- _EXERCISE BRIEF_: All lines holding the string "notebook" should be copied from the data below.

== Segment start ==

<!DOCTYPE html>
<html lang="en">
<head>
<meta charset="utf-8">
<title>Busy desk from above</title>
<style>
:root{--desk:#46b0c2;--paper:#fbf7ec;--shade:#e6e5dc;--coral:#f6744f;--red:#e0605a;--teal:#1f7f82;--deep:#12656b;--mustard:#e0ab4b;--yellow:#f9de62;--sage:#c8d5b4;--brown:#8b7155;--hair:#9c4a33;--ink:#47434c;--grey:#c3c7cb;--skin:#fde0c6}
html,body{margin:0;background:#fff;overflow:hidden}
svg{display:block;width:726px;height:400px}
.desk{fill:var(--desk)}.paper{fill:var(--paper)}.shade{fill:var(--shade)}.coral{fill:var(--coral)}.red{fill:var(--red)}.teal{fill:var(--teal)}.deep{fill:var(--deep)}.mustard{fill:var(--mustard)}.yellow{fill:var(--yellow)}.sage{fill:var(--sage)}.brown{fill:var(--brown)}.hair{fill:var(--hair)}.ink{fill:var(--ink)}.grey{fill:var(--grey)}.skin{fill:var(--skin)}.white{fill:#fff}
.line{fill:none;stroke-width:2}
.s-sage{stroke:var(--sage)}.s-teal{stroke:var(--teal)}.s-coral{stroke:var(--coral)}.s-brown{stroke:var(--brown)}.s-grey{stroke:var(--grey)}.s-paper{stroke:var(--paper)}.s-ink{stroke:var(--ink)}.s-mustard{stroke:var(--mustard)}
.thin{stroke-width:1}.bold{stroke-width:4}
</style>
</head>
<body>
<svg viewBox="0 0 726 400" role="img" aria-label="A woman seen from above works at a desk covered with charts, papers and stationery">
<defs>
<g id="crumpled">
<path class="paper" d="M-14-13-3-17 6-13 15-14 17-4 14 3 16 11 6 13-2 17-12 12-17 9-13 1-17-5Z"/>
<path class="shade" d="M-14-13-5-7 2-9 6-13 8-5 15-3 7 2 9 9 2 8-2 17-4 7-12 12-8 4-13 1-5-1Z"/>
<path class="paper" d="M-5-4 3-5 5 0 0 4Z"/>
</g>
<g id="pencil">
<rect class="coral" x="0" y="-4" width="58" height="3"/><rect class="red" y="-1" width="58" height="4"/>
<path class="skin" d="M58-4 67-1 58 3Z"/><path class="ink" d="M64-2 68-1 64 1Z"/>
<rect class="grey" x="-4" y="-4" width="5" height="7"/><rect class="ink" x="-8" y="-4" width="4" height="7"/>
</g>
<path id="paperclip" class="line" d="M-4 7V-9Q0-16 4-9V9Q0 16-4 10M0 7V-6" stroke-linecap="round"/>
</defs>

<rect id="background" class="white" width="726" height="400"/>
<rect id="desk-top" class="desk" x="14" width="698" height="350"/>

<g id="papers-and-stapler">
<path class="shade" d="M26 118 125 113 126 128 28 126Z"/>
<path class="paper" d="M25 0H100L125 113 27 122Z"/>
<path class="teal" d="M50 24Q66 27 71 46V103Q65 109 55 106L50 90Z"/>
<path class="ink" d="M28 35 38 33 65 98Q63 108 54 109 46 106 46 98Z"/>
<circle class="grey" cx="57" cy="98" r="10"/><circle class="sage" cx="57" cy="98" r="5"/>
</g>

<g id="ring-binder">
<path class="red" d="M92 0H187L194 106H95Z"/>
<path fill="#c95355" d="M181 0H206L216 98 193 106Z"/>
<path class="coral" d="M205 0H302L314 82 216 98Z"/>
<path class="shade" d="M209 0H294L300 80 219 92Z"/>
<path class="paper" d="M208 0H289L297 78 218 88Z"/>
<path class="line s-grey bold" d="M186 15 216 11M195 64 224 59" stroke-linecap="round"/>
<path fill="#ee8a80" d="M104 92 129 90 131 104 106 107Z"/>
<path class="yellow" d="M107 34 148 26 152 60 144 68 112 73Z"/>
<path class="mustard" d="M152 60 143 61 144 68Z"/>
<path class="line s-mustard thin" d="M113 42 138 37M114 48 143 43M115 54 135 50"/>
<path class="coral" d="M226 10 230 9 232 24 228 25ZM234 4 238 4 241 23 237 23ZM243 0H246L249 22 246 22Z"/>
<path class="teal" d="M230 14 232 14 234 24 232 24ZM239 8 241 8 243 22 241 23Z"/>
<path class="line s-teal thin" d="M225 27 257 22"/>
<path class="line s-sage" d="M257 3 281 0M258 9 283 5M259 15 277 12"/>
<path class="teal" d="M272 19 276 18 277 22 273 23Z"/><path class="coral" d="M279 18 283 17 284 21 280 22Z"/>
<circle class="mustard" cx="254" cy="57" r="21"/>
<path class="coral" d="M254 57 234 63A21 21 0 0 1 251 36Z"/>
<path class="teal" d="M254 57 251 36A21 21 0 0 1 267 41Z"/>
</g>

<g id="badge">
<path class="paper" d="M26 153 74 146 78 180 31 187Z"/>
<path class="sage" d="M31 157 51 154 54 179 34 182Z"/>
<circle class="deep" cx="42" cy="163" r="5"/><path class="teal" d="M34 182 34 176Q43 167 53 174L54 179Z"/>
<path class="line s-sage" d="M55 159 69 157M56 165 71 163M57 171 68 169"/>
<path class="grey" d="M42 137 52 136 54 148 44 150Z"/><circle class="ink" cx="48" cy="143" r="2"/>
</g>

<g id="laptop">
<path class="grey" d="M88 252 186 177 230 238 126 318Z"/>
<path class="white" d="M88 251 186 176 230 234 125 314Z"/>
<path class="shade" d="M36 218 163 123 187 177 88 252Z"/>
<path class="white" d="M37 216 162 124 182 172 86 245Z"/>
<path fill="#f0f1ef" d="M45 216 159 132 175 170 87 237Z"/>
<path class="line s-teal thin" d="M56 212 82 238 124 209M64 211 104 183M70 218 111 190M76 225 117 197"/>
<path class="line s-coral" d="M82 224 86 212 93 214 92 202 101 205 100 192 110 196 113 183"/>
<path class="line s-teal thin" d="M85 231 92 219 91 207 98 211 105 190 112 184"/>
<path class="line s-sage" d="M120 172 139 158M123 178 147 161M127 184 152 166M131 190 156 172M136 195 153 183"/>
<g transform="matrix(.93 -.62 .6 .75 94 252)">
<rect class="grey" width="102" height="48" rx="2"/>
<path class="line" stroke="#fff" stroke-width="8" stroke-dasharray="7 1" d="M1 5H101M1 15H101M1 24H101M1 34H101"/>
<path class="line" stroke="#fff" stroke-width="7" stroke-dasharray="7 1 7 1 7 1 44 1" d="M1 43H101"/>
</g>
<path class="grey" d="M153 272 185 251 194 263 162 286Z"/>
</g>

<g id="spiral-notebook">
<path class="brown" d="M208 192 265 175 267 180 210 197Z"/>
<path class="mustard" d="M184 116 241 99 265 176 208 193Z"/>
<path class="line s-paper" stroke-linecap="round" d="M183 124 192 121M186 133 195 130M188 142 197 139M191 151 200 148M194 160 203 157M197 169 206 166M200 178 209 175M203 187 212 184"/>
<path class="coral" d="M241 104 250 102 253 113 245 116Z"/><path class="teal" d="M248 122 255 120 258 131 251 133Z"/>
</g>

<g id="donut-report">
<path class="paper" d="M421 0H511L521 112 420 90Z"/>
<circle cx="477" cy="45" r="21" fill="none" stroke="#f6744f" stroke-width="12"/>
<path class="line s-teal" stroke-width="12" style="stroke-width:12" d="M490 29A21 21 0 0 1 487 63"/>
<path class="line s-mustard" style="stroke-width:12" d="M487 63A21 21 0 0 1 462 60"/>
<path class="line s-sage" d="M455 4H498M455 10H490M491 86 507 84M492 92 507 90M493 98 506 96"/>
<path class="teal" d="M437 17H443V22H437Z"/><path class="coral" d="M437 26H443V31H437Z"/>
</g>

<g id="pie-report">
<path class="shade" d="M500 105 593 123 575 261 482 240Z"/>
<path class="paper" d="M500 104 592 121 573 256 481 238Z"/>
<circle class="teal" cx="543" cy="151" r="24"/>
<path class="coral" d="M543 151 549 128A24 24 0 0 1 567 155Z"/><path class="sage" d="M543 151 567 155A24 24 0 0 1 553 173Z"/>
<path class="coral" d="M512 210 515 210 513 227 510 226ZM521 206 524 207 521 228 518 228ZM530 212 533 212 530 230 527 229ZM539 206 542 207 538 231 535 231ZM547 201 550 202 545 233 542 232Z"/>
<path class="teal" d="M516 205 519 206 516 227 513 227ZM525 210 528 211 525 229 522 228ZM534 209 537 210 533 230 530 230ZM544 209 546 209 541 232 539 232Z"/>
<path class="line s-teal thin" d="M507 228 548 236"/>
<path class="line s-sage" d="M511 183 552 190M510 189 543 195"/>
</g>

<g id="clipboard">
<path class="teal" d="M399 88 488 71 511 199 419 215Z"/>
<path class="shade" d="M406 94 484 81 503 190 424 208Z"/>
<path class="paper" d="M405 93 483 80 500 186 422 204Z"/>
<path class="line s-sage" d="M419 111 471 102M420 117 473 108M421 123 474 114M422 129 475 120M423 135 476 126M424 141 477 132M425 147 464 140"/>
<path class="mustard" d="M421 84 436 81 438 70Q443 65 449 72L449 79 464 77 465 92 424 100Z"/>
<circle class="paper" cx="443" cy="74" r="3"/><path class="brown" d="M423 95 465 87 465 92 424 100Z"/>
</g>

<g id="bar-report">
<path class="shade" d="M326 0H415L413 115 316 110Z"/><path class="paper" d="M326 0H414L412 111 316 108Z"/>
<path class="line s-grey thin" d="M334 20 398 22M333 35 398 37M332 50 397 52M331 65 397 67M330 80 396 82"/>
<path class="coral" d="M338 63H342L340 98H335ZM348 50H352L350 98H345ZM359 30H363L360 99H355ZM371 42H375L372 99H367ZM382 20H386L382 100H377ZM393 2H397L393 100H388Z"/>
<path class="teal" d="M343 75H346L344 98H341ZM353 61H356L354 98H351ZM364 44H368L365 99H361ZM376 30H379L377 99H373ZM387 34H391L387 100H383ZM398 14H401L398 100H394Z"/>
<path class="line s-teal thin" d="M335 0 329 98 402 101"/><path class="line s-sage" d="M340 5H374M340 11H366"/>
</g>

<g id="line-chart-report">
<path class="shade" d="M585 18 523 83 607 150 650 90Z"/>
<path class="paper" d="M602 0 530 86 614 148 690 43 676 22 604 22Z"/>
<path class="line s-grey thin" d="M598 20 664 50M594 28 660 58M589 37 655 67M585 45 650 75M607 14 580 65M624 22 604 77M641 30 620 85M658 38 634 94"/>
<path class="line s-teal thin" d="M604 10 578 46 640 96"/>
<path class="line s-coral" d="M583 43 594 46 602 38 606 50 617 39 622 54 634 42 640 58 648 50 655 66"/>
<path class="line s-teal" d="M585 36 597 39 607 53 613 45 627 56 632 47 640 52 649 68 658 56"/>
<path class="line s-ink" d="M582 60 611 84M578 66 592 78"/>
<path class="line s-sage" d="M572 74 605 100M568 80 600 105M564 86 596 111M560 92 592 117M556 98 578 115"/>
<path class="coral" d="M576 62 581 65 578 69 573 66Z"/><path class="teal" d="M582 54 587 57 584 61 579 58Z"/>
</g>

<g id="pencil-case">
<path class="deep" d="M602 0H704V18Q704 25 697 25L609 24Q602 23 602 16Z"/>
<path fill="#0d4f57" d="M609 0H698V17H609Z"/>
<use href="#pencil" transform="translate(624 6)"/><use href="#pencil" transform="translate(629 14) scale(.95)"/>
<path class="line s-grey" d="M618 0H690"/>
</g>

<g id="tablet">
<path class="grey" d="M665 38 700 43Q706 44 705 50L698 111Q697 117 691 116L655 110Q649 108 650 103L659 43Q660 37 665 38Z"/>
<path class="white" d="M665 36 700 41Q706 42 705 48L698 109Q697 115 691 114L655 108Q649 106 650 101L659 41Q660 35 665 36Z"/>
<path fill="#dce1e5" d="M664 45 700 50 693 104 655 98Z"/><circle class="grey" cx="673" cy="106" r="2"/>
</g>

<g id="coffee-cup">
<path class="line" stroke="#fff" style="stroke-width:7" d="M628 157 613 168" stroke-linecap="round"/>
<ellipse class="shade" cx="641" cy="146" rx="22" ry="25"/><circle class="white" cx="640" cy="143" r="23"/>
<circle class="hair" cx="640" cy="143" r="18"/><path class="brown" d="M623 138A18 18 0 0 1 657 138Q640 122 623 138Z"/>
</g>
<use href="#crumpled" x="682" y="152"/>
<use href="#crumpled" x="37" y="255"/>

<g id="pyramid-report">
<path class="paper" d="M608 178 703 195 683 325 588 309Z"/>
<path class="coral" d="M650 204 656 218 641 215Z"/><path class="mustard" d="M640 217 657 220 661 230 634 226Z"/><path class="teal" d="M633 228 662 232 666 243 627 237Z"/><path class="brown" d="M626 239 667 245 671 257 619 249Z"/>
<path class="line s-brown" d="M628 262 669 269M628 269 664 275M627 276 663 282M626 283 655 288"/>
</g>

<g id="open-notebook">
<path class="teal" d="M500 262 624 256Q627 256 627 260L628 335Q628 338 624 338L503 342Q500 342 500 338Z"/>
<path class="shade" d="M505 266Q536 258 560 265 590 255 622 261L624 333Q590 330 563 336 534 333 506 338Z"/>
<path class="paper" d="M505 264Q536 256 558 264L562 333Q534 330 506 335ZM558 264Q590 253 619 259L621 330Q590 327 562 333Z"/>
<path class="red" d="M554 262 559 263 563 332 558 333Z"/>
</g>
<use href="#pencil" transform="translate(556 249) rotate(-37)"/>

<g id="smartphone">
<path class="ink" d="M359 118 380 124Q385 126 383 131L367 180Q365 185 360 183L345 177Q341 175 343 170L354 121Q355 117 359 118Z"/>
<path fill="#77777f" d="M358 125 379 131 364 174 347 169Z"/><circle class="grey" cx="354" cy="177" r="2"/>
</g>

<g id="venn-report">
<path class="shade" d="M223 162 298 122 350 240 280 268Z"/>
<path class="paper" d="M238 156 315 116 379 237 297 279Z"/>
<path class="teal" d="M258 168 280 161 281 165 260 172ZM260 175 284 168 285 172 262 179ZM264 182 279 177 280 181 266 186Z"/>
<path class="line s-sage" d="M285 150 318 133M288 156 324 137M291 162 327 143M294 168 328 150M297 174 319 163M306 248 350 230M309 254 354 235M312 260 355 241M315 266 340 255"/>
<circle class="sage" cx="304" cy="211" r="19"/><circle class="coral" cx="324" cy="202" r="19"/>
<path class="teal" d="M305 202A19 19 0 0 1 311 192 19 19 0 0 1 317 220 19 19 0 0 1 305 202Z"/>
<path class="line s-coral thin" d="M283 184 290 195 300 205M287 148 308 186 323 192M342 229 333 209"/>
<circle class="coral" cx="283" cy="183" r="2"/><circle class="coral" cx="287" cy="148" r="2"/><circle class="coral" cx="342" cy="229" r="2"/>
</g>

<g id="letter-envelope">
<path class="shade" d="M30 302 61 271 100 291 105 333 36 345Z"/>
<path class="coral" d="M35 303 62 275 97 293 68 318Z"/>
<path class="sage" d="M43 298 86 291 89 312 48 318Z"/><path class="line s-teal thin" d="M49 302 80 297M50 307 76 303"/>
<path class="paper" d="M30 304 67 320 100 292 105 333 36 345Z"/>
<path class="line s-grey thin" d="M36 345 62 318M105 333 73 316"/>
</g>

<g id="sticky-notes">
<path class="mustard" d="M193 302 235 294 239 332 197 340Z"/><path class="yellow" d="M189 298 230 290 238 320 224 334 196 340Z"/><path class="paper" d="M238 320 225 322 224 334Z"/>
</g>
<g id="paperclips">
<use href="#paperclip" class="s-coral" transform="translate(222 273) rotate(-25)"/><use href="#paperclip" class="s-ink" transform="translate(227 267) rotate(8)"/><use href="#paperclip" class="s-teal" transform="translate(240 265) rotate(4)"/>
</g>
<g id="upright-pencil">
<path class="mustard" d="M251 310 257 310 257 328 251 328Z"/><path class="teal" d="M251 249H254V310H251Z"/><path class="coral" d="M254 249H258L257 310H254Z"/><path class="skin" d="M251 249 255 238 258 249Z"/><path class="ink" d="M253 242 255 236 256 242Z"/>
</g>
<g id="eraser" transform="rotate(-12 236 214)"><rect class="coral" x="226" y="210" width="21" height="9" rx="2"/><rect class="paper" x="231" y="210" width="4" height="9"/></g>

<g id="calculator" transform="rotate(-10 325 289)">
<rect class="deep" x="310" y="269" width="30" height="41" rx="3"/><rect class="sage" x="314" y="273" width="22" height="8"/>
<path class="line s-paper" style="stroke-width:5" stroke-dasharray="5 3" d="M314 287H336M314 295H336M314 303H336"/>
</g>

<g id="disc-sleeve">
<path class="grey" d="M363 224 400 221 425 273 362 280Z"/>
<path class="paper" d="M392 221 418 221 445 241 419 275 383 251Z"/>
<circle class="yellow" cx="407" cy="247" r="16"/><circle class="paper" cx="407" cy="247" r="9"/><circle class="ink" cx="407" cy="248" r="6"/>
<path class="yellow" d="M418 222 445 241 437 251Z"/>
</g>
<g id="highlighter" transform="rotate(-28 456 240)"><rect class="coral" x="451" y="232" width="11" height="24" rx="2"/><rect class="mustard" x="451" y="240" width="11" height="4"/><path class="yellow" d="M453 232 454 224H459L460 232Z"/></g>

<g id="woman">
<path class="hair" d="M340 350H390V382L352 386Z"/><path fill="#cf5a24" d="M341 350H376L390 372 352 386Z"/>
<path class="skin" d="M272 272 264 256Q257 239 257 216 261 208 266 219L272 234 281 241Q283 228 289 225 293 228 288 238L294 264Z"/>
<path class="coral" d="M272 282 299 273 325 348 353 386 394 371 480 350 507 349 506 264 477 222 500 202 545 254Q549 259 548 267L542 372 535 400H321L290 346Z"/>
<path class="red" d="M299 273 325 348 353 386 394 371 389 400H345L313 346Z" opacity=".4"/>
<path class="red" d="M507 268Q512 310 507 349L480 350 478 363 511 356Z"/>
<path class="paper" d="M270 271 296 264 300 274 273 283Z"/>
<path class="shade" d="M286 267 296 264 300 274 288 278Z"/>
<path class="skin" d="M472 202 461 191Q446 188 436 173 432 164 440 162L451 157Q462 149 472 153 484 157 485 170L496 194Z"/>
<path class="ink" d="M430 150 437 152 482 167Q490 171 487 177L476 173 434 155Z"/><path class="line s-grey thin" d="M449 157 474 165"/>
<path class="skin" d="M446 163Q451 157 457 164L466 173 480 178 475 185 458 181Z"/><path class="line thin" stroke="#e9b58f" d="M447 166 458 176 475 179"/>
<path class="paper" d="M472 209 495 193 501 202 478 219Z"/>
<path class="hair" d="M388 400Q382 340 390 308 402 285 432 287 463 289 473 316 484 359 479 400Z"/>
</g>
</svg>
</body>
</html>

== Segment end ==

- _RESULT OF THIS EXERCISE_:
<g id="spiral-notebook">
<g id="open-notebook">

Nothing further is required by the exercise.